Very nice. Appear a bit dark here but in lightbox they look just fine. Great catch.
Beautiful.. I especially love the 2nd shot.
That second one is so sharp. It looks like he posed for you. Their eyes always look so strange to me but it's a beautiful bird. Great shots!
Yes, great shots. Especially the second one - almost all bird in flight shots I have are from underneath - this looks like you are flying alongside. Good grab and good technique.
Lovely. In the first shot, I like the line (or curve) that looking into the end of the feathers makes. Not sure if that makes any sense.
These are interesting shots that bring up a point that I have wondered about for some time. Why do we sometimes see Herons (and other birds) flying with the neck fully extended and at other times, flying with the head pulled back as far as they can make it go?
It depends on the family. Herons (and egrets) all fly with their necks drawn back like this one, but all storks, cranes and flamingos with their necks fully extended. As to why - I guess you'd have to find a talking heron unless we have a proper ornithologist around.Why do we sometimes see Herons (and other birds) flying with the neck fully extended and at other times, flying with the head pulled back as far as they can make it go?
Thats right david, as to why, its all about how they feed and what they feed on, that requires them to fly like that, think of what and how each one eats and it becomes clear.
As the for the photos, very nice, i take it they were landing for you to get such a great angle?
Thanks, Mark. One of those things that's obvious - once someone points it out! Though neither of us have explained why the Great Blue Heron has it's neck straight out. I suspect that it has just taken off - unless it has an identity crisis.
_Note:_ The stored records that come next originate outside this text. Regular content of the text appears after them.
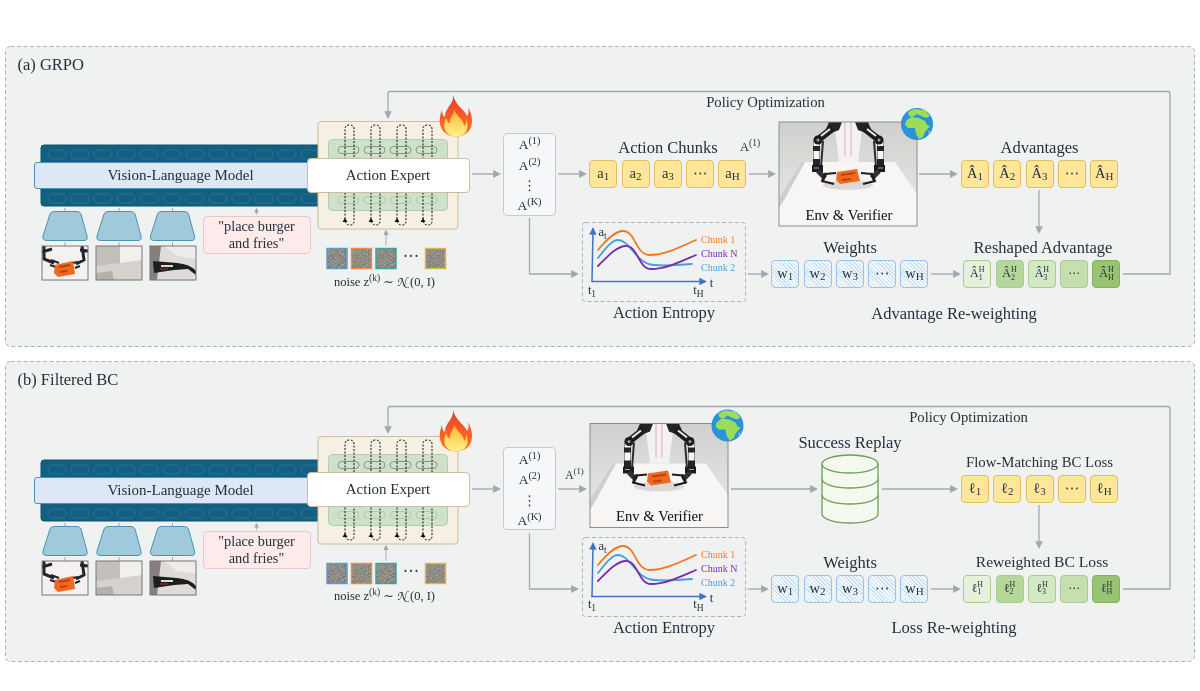
<!DOCTYPE html>
<html lang="en">
<head>
<meta charset="utf-8">
<title>Entropy-guided re-weighting</title>
<style>
:root{--ink:#25303b;--sky:#dde8f4;--teal-line:#4b93b3;--amber:#ffe699;--amber-line:#e3bf5c;--orange:#f5761a;--violet:#7a2bb0;--blue:#4a9fd8}
*{box-sizing:border-box}
body{margin:0;background:#fff;font-family:"Liberation Serif",Tinos,serif;color:var(--ink)}
.canvas{position:relative;width:1200px;height:691px;overflow:hidden}
.panel{position:absolute;left:0;top:0;width:1200px;height:348px}
.panel.bc{top:314.7px}
.art{position:absolute;left:0;top:0}
h2,p{margin:0;font-weight:400}
h2{position:absolute;left:17.5px;top:55px;font-size:16.5px;line-height:20px}
.label,.node,.row{position:absolute;left:calc(var(--x)*1px);top:calc(var(--y)*1px);white-space:nowrap}
.label{transform:translate(-50%,-50%);font-size:16.5px;line-height:1}
.m{font-size:14.8px}.s{font-size:14.7px}.xs{font-size:12.5px}
.node{width:calc(var(--w)*1px);height:calc(var(--h)*1px);border:1px solid;border-radius:4px;display:flex;flex-direction:column;align-items:center;justify-content:center;font-size:15px;text-align:center}
.vlm{--x:34;--y:162;--w:285;--h:27;background:var(--sky);border-color:var(--teal-line);padding-left:8px;border-radius:3px}
.expert{--x:306.5;--y:157.5;--w:163;--h:35;background:#fff;border-color:#cdbd9f}
.prompt{--x:202.5;--y:216;--w:108;--h:38;background:#fdebeb;border-color:#ecc5c9;font-size:14.3px;line-height:17px}
.samples{--x:503;--y:132.5;--w:53;--h:83;padding-top:4px;background:#f6f7f9;border-color:#c6cbd3;font-size:13.5px}
.samples p{line-height:20.3px;height:20.3px}
.more{--x:411;--y:256}
.noise{--x:384.5;--y:281.5}
.key{transform:translateY(-50%);font-size:10px;--x:701}
.first{--y:240;color:var(--orange)}
.last{--y:254;color:var(--violet)}
.second{--y:268;color:var(--blue)}
.action{--x:602.5;--y:231.5}
.time{--x:711.5;--y:283}
.start{--x:592;--y:289.5}
.end{--x:698.5;--y:289.5}
.entropy{--x:664;--y:313}
.weight-title{--x:850;--y:248}
sup,sub{font-size:.76em;line-height:0}
.row{display:flex;gap:4.3px;--y:160}
.row span{width:28px;height:28px;border:1px solid var(--amber-line);border-radius:4px;background:var(--amber);display:flex;align-items:center;justify-content:center;font-size:14.5px;padding-bottom:1px}
.row sub{margin-top:7px;line-height:1}
.row.weights{--x:771.3;--y:260}
.weights span{border-color:#9dc3e0;background:repeating-linear-gradient(45deg,#f4f9fd 0 1.7px,#c9dff2 1.7px 2.7px)}
.row.result{--x:963.3;--y:260}
.result span{font-size:12px;border-color:#a9cc90;background:#e6f1dc}
.result span:nth-child(2){background:#b5d79a}
.result span:nth-child(3){background:#d5e8c5}
.result span:nth-child(4){background:#c5dfae}
.result span:nth-child(5){background:#98c373;border-color:#86b35f}
.row i{font-style:normal;font-size:8px;line-height:7.5px}
.script{font-family:"TeX Gyre Chorus",cursive;font-size:13px;margin-right:4px}
</style>
</head>
<body>
<main class="canvas">
<svg class="art" width="0" height="0" aria-hidden="true">
<defs>
<marker id="tip" viewBox="0 0 8 8" refX="6" refY="4" markerWidth="6" markerHeight="6" orient="auto"><path d="M0 0L8 4L0 8Z" fill="#a2a8b0"/></marker>
<marker id="axis-tip" viewBox="0 0 8 8" refX="6" refY="4" markerWidth="5" markerHeight="5" orient="auto"><path d="M0 0L8 4L0 8Z" fill="#3f74c4"/></marker>
<filter id="grain" x="0" y="0" width="1" height="1" color-interpolation-filters="sRGB"><feTurbulence type="fractalNoise" baseFrequency=".7" numOctaves="2"/><feColorMatrix values=".5 .15 .15 0 .15 .15 .5 .15 0 .15 .15 .15 .5 0 .12 0 0 0 0 1"/></filter>
<linearGradient id="wall" x2="0" y2="1"><stop offset="0" stop-color="#cfd0cd"/><stop offset="1" stop-color="#eceae9"/></linearGradient>
<linearGradient id="fire" x2="0" y2="1"><stop offset="0" stop-color="#ee3b2b"/><stop offset="1" stop-color="#ff7a1f"/></linearGradient>
<linearGradient id="fire-core" x2="0" y2="1"><stop offset="0" stop-color="#ffb02e"/><stop offset="1" stop-color="#fff38a"/></linearGradient>
<clipPath id="scene-clip"><rect width="138" height="104"/></clipPath>
<clipPath id="thumb-clip"><rect width="46" height="34"/></clipPath>
<clipPath id="globe-clip"><circle r="16"/></clipPath>
<pattern id="tokens" x="47" y="149" width="23" height="44" patternUnits="userSpaceOnUse"><rect x="1" y="1" width="18" height="9" rx="4.5" fill="none" stroke="#2a7093"/></pattern>
<pattern id="slots" x="336" y="145" width="26" height="90" patternUnits="userSpaceOnUse" fill="none"><rect x="2" y="1.500" width="21" height="7" rx="3.500" fill="none" stroke="#7f9a82"/><rect x="2" y="51.500" width="21" height="7" rx="3.500" fill="none" stroke="#afc9ab"/></pattern>
<g id="loop"><path d="M345 219V129Q345 125 349.500 125Q354 125 354 129V221Q354 225 350 225Q346 225 345 221" fill="none" stroke="#111" stroke-dasharray="2 1.500"/><path d="M342.500 222L345 218L347.500 222Z" fill="#111"/></g>
<g id="encoder"><path d="M22 -3V0M22 31V36" stroke="#a2a8b0"/><path d="M11 .5H34Q37 .5 38 3L44 25Q45 29.500 41 29.500H4Q-1 29.500 0 25L7 3Q8 .5 11 .5Z" fill="#a0cadb" stroke="#4b93b3"/></g>
<g id="flame">
<path d="M453 95C456 106 464 109 467 116C469 114 469 110 468 107C475 119 474 136 456 136.500C440 136 437 122 442 110C442 114 443 116 445 117C445 107 454 105 453 95Z" fill="url(#fire)"/>
<path d="M454 108C455 116 464 119 464 126C466 125 466 122 466 119C470 129 466 136 456 136.500C445 136 442 127 446 118C447 121 448 123 450 123C449 117 455 115 454 108Z" fill="url(#fire-core)"/>
</g>
<g id="globe"><circle r="16" fill="#2a91dc"/><path clip-path="url(#globe-clip)" d="M-11 -3L-6 -7L2 -6L8 -3L10 1L13 2L8 8L6 13L2 15L-1 10L-2 4L-9 4L-12 1ZM-9 -12L-3 -15L8 -14L13 -8L9 -6L4 -8L0 -10L-4 -7L-8 -8ZM11 8L13 6L12 11Z" fill="#9bdc58"/></g>
<g id="arm" fill="none">
<path d="M50 0H63L60 8L52 11L47 7Z" fill="#222428"/>
<path d="M54 6L40 17" stroke="#1c1d20" stroke-width="7"/><path d="M51 7L42 14" stroke="#e9eaea" stroke-width="2"/>
<path d="M37.500 18V44" stroke="#94979a" stroke-width="7"/><path d="M37.500 18V44" stroke="#f5f5f5" stroke-width="5"/>
<path d="M37.500 24V29M37.500 37V44" stroke="#222428" stroke-width="7"/><path d="M44 19L42 45" stroke="#2a2c30" stroke-width="2"/>
<circle cx="39" cy="18" r="4.500" fill="#1c1d20"/><circle cx="39" cy="18" r="1.500" fill="#9a9da0"/>
<path d="M33 43H44V50H33Z" fill="#1c1d20"/><path d="M35 46H40" stroke="#a5a7aa"/>
<path d="M39 49L46 56" stroke="#303237" stroke-width="5"/><path d="M47 51L43 60" stroke="#1c1d20" stroke-width="3"/>
<path d="M46 52L57 51M43 59L55 62" stroke="#1c1d20" stroke-width="2"/>
</g>
<g id="workcell" role="img" aria-label="Photo of two robot arms handling an orange box on a white table">
<g clip-path="url(#scene-clip)">
<rect width="138" height="104" fill="url(#wall)"/><path d="M0 78L24 40H116L138 72V104H0Z" fill="#f8f5f5"/><path d="M0 76L23 40L26 40L4 80L0 86Z" fill="#d0cecc"/>
<path d="M55 0H84L79 40H60Z" fill="#f3f1f1"/><path d="M66 0V34M72 0V34" stroke="#e8c4c8" stroke-width="1.500"/>
<ellipse cx="69" cy="63" rx="25" ry="5" fill="#dcd8d8"/>
<path d="M58 50L78 47L81 59L61 62L57 58Z" fill="#ef6a1f"/><path d="M62 53L76 51M63 58L72 57" stroke="#b8430f" stroke-width="2"/>
<use href="#arm"/><use href="#arm" transform="matrix(-1 0 0 1 139 0)"/>
</g><rect width="138" height="104" fill="none" stroke="#8a8d90"/></g>
<g id="thumb-front" role="img" aria-label="Photo from the front camera"><g clip-path="url(#thumb-clip)" fill="none"><rect width="46" height="34" fill="#f4f1f0"/><path d="M0 6L10 3M2 0V13L12 17M40 0L42 14L34 18M46 5L38 4" stroke="#222427" stroke-width="3"/><path d="M9 14L17 17M8 19L14 21M36 16L30 17M38 20L33 22" stroke="#222427" stroke-width="2"/><path d="M13 19L31 15L33 28L16 31L12 27Z" fill="#ee6820"/><path d="M17 21L28 19M18 26L25 25" stroke="#b8430f" stroke-width="2"/></g><rect width="46" height="34" fill="none" stroke="#777"/></g>
<g id="thumb-left" role="img" aria-label="Photo from the left wrist camera"><rect width="46" height="34" fill="#d5d2cd"/><path d="M0 0H24V17L0 20Z" fill="#c3c0b9"/><path d="M24 0H46V14L24 17Z" fill="#f1f0ec"/><path d="M0 27L16 25L18 34H0Z" fill="#b4b1ad"/><rect width="46" height="34" fill="none" stroke="#777"/></g>
<g id="thumb-right" role="img" aria-label="Photo from the right wrist camera"><rect width="46" height="34" fill="#dedbd9"/><path d="M0 0H11L7 34H0Z" fill="#85807d"/><path d="M3 15L27 17Q40 18 46 25V29L38 23L24 24L4 27Z" fill="#1d1e20"/><path d="M11 20H23" stroke="#d8d8d8" stroke-width="2"/><path d="M10 23H18" stroke="#b52b31"/><path d="M14 0H46V13L27 10Z" fill="#efedeb"/><rect width="46" height="34" fill="none" stroke="#777"/></g>
<g id="noise"><rect width="20" height="20" filter="url(#grain)"/><rect width="20" height="20" fill="none" stroke-width="1.500"/></g>

<g id="policy">
<rect x="5.500" y="46.500" width="1189" height="300" rx="5" fill="#f0f2f1" stroke="#adb2b2" stroke-dasharray="4 2.500"/>
<rect x="41" y="145" width="284" height="61" rx="3" fill="#135f82" stroke="#0f5270"/><rect x="47" y="149" width="271" height="56" fill="url(#tokens)"/>
<rect x="318" y="121.500" width="140" height="107.500" rx="3" fill="#f5f0e3" stroke="#cdbd9f"/>
<rect x="328.500" y="139.500" width="119" height="71" rx="4" fill="#cfe0cb" stroke="#b0cfaa"/><rect x="336" y="145" width="104" height="62" fill="url(#slots)"/>
<use href="#loop"/><use href="#loop" x="26"/><use href="#loop" x="52"/><use href="#loop" x="78"/>
<use href="#flame"/>
<use href="#encoder" x="43" y="211"/><use href="#encoder" x="97" y="211"/><use href="#encoder" x="150.500" y="211"/>
<use href="#thumb-front" x="42" y="246"/><use href="#thumb-left" x="96" y="246"/><use href="#thumb-right" x="150" y="246"/>
<use href="#noise" x="327" y="248.500" stroke="#5b9bd0"/><use href="#noise" x="351.500" y="248.500" stroke="#ef8a4a"/><use href="#noise" x="376" y="248.500" stroke="#35a79c"/><use href="#noise" x="425.500" y="248.500" stroke="#d9b84a"/>
<g fill="none" stroke="#a2a8b0" stroke-width="1.300" marker-end="url(#tip)">
<path d="M256.500 215V209" stroke-width=".8"/><path d="M386 246V231" stroke-width=".9"/><path d="M472 174H499"/><path d="M558 174H585"/><path d="M529.500 218V274H577"/><path d="M748 274H767"/><path d="M931 274H959"/><path d="M1039 190V232"/><path d="M1123 274H1170V94Q1170 91.500 1168 91.500H390Q388 91.500 388 94V117"/>
</g>
<rect x="582.500" y="222.500" width="163" height="79" rx="3" fill="none" stroke="#adb2b2" stroke-dasharray="4 2.500"/>
<g fill="none" stroke-width="1.800" stroke-linecap="round">
<g stroke="#3f74c4" stroke-width="1.500" marker-end="url(#axis-tip)"><path d="M592 281.500L593 229"/><path d="M592 281.500H705"/></g>
<path d="M598 250C607 239 615 231 623 231C636 231 635 255 650 255C665 255 680 247 696 240" stroke="#f5761a"/>
<path d="M598 258C606 248 612 240 618 240C630 240 636 264 654 265C668 266 680 265 692 264" stroke="#4a9fd8"/>
<path d="M598 266C608 256 616 247 625 246C638 245 638 269 651 269C666 269 682 261 696 255" stroke="#7a2bb0"/>
</g>
</g>
</defs>
</svg>

<section class="panel grpo">
<svg class="art" width="1200" height="348">
<use href="#policy"/>
<g stroke="#a2a8b0" stroke-width="1.300" marker-end="url(#tip)"><path d="M749 174H774"/><path d="M919 174H956"/></g>
<use href="#workcell" x="779" y="122"/><use href="#globe" x="917" y="124"/>
</svg>
<h2>(a) GRPO</h2>
<div class="node vlm">Vision-Language Model</div>
<div class="node expert">Action Expert</div>
<div class="node prompt">"place burger<br>and fries"</div>
<p class="label more">⋯</p>
<p class="label xs noise">noise z<sup>(k)</sup> ∼ <span class="script">N</span>(0, I)</p>
<div class="node samples"><p>A<sup>(1)</sup></p><p>A<sup>(2)</sup></p><p>⋮</p><p>A<sup>(K)</sup></p></div>
<p class="label" style="--x:668;--y:148">Action Chunks</p>
<div class="row" style="--x:589.3"><span>a<sub>1</sub></span><span>a<sub>2</sub></span><span>a<sub>3</sub></span><span>⋯</span><span>a<sub>H</sub></span></div>
<p class="label xs" style="--x:750;--y:147">A<sup>(1)</sup></p>
<p class="label s" style="--x:765.5;--y:102">Policy Optimization</p>
<p class="label s" style="--x:849;--y:215;color:#111">Env &amp; Verifier</p>
<p class="label" style="--x:1039.5;--y:148">Advantages</p>
<div class="row" style="--x:961"><span>Â<sub>1</sub></span><span>Â<sub>2</sub></span><span>Â<sub>3</sub></span><span>⋯</span><span>Â<sub>H</sub></span></div>
<p class="label xs action">a<sub>t</sub></p>
<p class="label key first">Chunk 1</p>
<p class="label key last">Chunk N</p>
<p class="label key second">Chunk 2</p>
<p class="label xs time">t</p>
<p class="label xs start">t<sub>1</sub></p>
<p class="label xs end">t<sub>H</sub></p>
<p class="label entropy">Action Entropy</p>
<p class="label weight-title">Weights</p>
<div class="row weights"><span>w<sub>1</sub></span><span>w<sub>2</sub></span><span>w<sub>3</sub></span><span>⋯</span><span>w<sub>H</sub></span></div>
<p class="label" style="--x:1043;--y:248">Reshaped Advantage</p>
<div class="row result"><span>Â<i>H<br>1</i></span><span>Â<i>H<br>2</i></span><span>Â<i>H<br>3</i></span><span>⋯</span><span>Â<i>H<br>H</i></span></div>
<p class="label" style="--x:954;--y:314">Advantage Re-weighting</p>
</section>

<section class="panel bc">
<svg class="art" width="1200" height="348">
<use href="#policy"/>
<g stroke="#a2a8b0" stroke-width="1.300" marker-end="url(#tip)"><path d="M731 174H816"/><path d="M882 174H956"/></g>
<use href="#workcell" x="590" y="108.500"/><use href="#globe" x="727.500" y="110.500"/>
<g fill="#f4f9ef" stroke="#6f9f55" stroke-width="1.300"><path d="M822 149V199A28 9 0 0 0 878 199V149"/><path d="M822 164A28 9 0 0 0 878 164M822 180A28 9 0 0 0 878 180" fill="none"/><ellipse cx="850" cy="149" rx="28" ry="9"/></g>
</svg>
<h2>(b) Filtered BC</h2>
<div class="node vlm">Vision-Language Model</div>
<div class="node expert">Action Expert</div>
<div class="node prompt">"place burger<br>and fries"</div>
<p class="label more">⋯</p>
<p class="label xs noise">noise z<sup>(k)</sup> ∼ <span class="script">N</span>(0, I)</p>
<div class="node samples"><p>A<sup>(1)</sup></p><p>A<sup>(2)</sup></p><p>⋮</p><p>A<sup>(K)</sup></p></div>
<p class="label" style="--x:574.5;--y:161;font-size:11.5px">A<sup>(1)</sup></p>
<p class="label s" style="--x:659.5;--y:201;color:#111">Env &amp; Verifier</p>
<p class="label s" style="--x:968.5;--y:102">Policy Optimization</p>
<p class="label" style="--x:850;--y:128">Success Replay</p>
<p class="label m" style="--x:1039.5;--y:147">Flow-Matching BC Loss</p>
<div class="row" style="--x:961"><span>ℓ<sub>1</sub></span><span>ℓ<sub>2</sub></span><span>ℓ<sub>3</sub></span><span>⋯</span><span>ℓ<sub>H</sub></span></div>
<p class="label xs action">a<sub>t</sub></p>
<p class="label key first">Chunk 1</p>
<p class="label key last">Chunk N</p>
<p class="label key second">Chunk 2</p>
<p class="label xs time">t</p>
<p class="label xs start">t<sub>1</sub></p>
<p class="label xs end">t<sub>H</sub></p>
<p class="label entropy">Action Entropy</p>
<p class="label weight-title">Weights</p>
<div class="row weights"><span>w<sub>1</sub></span><span>w<sub>2</sub></span><span>w<sub>3</sub></span><span>⋯</span><span>w<sub>H</sub></span></div>
<p class="label" style="--x:1042;--y:247.5;font-size:15.6px">Reweighted BC Loss</p>
<div class="row result"><span>ℓ<i>H<br>1</i></span><span>ℓ<i>H<br>2</i></span><span>ℓ<i>H<br>3</i></span><span>⋯</span><span>ℓ<i>H<br>H</i></span></div>
<p class="label" style="--x:954;--y:313">Loss Re-weighting</p>
</section>
</main>
</body>
</html>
It's interesting but unsurprising that birds that have converged on similar feeding patterns (for example cattle egrets and crowned cranes) maintain their ancestral ways. Not sure whether this is off topic, but for me knowing more about animal behaviour increases the enjoyment of watching them, and I think makes for better photographs, too.
Crop, Frank, Crop! That's the bit where a bird stores its food, not a PP instructionCould it be that the first Heron was flying on an empty stomach?
It's possible, but I don't think so. So far as I can recall, I've never seen a heron in level flight with its neck stretched out, but then there are lots of things I haven't seen. Perhaps Joe can tell us if it was taking off, landing, or in between?